He said working on the music referral system was a lot of fun. “We created a radio system that worked similar to Pandora. But instead of the manually created meta data used by Pandora, we used machine learning to analyze the actual files, which went a lot faster. One of the recent demos selected music based on your facial expression. We first determined your mood, and then selected music based on whether it was upbeat or used certain instruments, which we determined using machine learning.

“It involved a lot of algorithms, hundreds of thousands of data points, and collaborative filtering to make predictions about the types of games, apps or computer items our customers might like. I did all this as a PM, and it felt good to get everyone in agreement, move forward with the plan, remove road blocks so the developers could program. But I began to want to see more concrete accomplishments at the end of each day, so I talked to my manager and switched over to the dev side of my team.”

Adams said his manager first encouraged him to try coding in the team’s codebase.

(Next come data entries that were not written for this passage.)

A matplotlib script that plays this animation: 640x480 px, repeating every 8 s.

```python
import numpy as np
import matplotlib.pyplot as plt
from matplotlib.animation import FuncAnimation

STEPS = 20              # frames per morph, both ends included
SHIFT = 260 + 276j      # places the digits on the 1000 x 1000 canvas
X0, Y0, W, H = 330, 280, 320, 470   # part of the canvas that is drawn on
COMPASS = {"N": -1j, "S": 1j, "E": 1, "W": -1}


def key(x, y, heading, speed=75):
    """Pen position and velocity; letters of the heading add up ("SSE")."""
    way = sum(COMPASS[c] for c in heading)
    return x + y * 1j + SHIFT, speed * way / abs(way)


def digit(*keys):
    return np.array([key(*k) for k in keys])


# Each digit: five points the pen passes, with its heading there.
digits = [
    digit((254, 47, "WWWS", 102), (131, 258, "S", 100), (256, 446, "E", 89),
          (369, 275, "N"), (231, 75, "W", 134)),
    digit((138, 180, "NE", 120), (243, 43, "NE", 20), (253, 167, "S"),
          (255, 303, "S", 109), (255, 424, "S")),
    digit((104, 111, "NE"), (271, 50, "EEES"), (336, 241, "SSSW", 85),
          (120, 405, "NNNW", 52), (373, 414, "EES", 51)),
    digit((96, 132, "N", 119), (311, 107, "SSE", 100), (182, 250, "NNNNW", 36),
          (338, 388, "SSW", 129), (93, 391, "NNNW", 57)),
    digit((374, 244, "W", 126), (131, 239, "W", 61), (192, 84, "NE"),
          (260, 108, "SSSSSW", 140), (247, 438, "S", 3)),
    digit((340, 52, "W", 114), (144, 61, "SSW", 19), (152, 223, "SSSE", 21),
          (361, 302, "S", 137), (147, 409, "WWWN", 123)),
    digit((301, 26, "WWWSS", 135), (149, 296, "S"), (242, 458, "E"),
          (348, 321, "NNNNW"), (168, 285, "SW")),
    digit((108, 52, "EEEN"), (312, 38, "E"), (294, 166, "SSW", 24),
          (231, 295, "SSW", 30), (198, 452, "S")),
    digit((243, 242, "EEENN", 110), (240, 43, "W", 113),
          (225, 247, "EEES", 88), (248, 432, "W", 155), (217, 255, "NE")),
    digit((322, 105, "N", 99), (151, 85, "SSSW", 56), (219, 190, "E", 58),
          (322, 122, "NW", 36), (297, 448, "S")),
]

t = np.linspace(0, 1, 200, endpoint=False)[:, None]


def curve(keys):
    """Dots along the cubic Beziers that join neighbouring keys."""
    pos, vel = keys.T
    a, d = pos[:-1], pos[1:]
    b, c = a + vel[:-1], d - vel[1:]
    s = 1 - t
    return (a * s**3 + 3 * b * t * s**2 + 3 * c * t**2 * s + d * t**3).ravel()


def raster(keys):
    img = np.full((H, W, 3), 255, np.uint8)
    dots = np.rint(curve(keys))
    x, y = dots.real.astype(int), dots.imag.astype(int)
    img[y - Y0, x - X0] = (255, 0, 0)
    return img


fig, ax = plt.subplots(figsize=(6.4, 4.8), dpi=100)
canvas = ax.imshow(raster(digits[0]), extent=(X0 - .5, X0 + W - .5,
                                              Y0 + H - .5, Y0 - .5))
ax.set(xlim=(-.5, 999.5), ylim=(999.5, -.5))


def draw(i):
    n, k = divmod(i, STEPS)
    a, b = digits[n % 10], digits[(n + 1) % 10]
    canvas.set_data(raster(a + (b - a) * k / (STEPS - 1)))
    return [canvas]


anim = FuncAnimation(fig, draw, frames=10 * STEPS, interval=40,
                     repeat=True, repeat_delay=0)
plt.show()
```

On a day-to-day basis, he was performing the same work that the developers on their team would do. “And it all came back, even though I made a lot of mistakes in the beginning and was using a language I had not learned at Rice,” he said.

He said although he rapidly refreshed his programming skills, it was more important that he had a strong grasp of algorithms, what he considers the computer science aspect of the technology industry.

“A good software engineer can turn a fully-formed idea into a working program. They will know how to get everything off the ground. But a lot of times, it takes more CS knowledge to come up with the solution that the code implements. I think you need to be able to work from both sides, the programing and the CS aspects,” said Adams.

He said employees have to enjoy their jobs, but even if they are not passionate about coding they can still be successful in the industry. His own success in the PM role had roots in the many different activities he pursued at Rice. From water polo to tabletop theatre, Adams said interacting with many different people helped him see things from different perspectives.

“Get out and explore different areas beyond your CS courses. That was integral to my own experience. When it came to seeking PM roles, I had to do some white boarding but my interviews were more about design. Because of my different interests, I had the ability to put myself in others’ shoes and empathize with them. Getting under their skin helped me design for their needs. A lot of the PM’s job is based on understanding other people.”